* _REQUIRED ACTION_:
Take from the data every line in which the word "PartOfSpeech" is found.
━━ RECORDS SUPPLIED ━━
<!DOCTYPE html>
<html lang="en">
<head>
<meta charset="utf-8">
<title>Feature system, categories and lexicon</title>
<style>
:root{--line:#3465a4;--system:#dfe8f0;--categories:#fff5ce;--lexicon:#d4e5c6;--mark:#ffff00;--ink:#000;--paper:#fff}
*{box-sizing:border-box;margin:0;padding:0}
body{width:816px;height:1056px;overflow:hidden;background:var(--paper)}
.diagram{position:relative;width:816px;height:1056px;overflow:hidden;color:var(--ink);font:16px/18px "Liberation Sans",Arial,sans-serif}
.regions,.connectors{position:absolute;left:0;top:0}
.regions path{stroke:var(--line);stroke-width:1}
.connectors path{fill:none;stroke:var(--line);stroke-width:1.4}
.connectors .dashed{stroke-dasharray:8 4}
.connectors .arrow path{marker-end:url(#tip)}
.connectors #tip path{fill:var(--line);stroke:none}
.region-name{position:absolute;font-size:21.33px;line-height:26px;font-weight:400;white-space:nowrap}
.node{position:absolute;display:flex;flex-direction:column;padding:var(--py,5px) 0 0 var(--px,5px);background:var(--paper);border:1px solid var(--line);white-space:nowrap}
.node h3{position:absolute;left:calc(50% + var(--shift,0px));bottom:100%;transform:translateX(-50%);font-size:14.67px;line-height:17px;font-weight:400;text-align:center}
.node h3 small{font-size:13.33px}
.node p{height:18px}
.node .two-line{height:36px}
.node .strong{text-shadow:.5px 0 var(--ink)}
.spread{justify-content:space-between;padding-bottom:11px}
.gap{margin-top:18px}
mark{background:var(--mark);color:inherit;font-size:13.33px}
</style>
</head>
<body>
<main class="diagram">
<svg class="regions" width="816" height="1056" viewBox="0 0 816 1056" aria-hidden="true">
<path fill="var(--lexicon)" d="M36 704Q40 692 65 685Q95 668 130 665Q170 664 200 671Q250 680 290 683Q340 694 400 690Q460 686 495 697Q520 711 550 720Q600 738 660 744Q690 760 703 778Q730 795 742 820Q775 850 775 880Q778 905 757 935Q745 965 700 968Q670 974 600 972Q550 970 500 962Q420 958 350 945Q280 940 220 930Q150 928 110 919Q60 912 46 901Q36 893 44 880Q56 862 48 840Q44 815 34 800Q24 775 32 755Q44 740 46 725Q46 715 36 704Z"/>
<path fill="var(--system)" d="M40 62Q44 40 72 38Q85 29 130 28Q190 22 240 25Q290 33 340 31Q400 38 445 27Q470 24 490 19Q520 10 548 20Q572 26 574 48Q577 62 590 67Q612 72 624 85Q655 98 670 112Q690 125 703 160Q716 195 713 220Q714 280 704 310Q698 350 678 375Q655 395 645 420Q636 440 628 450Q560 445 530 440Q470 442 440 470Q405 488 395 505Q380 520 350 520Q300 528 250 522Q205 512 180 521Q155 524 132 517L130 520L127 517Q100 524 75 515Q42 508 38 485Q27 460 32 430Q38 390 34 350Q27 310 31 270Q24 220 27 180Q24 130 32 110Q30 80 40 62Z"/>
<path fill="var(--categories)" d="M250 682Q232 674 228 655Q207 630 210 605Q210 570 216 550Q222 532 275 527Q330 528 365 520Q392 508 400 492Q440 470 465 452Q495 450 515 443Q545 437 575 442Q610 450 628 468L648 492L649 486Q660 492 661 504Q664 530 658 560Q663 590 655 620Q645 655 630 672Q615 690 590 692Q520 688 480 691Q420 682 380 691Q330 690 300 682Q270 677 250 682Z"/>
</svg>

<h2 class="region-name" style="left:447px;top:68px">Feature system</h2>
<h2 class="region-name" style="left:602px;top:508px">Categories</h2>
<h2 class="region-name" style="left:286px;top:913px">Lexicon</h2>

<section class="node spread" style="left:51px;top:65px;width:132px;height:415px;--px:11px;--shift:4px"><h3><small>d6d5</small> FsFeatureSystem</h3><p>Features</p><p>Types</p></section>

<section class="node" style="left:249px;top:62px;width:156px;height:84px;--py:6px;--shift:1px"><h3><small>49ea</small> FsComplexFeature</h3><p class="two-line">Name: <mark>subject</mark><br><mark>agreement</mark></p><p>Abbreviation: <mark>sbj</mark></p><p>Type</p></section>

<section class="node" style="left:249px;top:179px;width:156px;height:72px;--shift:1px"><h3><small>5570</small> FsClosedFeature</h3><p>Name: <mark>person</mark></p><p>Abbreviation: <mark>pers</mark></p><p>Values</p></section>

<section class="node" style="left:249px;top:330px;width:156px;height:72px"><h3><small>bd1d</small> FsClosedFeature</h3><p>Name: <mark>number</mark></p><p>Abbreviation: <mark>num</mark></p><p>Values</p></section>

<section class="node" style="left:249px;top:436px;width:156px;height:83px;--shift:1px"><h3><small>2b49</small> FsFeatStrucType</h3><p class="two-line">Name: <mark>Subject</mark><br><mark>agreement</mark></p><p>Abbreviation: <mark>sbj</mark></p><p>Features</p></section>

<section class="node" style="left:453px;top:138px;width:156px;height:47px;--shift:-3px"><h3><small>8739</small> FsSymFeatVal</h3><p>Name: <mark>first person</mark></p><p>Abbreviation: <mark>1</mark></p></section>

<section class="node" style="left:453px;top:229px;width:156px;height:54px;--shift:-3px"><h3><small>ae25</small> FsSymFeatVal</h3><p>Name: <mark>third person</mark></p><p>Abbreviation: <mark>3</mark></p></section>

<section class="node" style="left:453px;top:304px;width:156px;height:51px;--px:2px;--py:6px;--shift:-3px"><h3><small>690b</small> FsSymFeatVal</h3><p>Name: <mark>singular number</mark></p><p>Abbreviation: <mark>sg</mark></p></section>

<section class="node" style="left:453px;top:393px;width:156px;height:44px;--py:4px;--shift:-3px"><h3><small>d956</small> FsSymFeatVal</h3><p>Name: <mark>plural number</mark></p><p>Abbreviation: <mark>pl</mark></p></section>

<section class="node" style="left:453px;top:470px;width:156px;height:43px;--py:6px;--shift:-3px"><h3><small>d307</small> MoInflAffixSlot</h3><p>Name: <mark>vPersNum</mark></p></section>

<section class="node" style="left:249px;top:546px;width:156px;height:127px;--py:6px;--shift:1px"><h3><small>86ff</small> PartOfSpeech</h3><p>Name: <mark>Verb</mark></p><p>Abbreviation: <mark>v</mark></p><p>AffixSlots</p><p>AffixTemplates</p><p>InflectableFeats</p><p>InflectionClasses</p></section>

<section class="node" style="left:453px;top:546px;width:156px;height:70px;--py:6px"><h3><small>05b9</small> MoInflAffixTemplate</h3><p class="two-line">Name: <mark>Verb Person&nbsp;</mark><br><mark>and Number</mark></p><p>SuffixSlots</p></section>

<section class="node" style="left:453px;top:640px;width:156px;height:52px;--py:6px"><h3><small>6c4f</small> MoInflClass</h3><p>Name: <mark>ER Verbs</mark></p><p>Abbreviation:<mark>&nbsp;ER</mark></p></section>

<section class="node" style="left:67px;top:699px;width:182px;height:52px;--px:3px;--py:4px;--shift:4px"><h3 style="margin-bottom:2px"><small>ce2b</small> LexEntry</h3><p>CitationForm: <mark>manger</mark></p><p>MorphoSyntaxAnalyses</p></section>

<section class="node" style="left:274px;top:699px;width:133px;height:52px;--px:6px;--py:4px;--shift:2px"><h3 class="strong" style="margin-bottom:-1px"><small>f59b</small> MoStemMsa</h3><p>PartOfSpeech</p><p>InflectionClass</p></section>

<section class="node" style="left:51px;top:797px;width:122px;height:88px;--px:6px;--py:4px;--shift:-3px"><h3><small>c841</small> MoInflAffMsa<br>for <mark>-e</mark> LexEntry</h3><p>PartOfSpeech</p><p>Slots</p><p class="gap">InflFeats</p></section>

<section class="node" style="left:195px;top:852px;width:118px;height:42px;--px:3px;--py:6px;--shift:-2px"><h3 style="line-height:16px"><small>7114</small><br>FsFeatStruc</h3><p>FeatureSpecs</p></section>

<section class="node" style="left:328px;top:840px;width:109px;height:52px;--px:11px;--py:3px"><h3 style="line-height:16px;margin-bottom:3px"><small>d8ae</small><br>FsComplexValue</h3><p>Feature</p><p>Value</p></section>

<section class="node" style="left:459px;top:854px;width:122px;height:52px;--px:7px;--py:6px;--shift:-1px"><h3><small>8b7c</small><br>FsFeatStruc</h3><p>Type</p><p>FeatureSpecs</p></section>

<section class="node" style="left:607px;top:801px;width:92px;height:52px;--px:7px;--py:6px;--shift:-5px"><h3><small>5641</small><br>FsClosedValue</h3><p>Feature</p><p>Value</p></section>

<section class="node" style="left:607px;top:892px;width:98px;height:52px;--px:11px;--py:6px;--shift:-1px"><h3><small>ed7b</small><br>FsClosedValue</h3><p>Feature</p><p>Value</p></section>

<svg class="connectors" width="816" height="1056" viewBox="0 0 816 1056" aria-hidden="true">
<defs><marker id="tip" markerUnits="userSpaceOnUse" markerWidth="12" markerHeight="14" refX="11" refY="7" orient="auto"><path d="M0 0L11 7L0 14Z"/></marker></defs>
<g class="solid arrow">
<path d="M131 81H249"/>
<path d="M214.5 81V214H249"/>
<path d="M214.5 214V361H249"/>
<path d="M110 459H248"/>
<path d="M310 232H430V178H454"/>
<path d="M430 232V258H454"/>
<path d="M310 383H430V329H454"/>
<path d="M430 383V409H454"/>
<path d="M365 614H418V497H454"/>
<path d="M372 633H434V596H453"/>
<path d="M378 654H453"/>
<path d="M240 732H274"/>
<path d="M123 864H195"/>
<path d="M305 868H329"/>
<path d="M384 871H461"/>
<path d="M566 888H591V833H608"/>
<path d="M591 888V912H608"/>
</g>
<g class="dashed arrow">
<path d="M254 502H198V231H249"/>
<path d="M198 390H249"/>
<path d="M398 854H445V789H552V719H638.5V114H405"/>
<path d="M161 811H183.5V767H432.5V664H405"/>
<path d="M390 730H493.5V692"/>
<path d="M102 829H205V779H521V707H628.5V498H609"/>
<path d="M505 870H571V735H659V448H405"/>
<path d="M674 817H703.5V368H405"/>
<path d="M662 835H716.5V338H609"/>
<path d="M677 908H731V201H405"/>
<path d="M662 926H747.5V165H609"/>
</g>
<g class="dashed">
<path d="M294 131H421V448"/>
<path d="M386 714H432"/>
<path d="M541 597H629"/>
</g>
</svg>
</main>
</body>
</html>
━━━
* _ANSWER BOX_:
<section class="node" style="left:249px;top:546px;width:156px;height:127px;--py:6px;--shift:1px"><h3><small>86ff</small> PartOfSpeech</h3><p>Name: <mark>Verb</mark></p><p>Abbreviation: <mark>v</mark></p><p>AffixSlots</p><p>AffixTemplates</p><p>InflectableFeats</p><p>InflectionClasses</p></section>
<section class="node" style="left:274px;top:699px;width:133px;height:52px;--px:6px;--py:4px;--shift:2px"><h3 class="strong" style="margin-bottom:-1px"><small>f59b</small> MoStemMsa</h3><p>PartOfSpeech</p><p>InflectionClass</p></section>
<section class="node" style="left:51px;top:797px;width:122px;height:88px;--px:6px;--py:4px;--shift:-3px"><h3><small>c841</small> MoInflAffMsa<br>for <mark>-e</mark> LexEntry</h3><p>PartOfSpeech</p><p>Slots</p><p class="gap">InflFeats</p></section>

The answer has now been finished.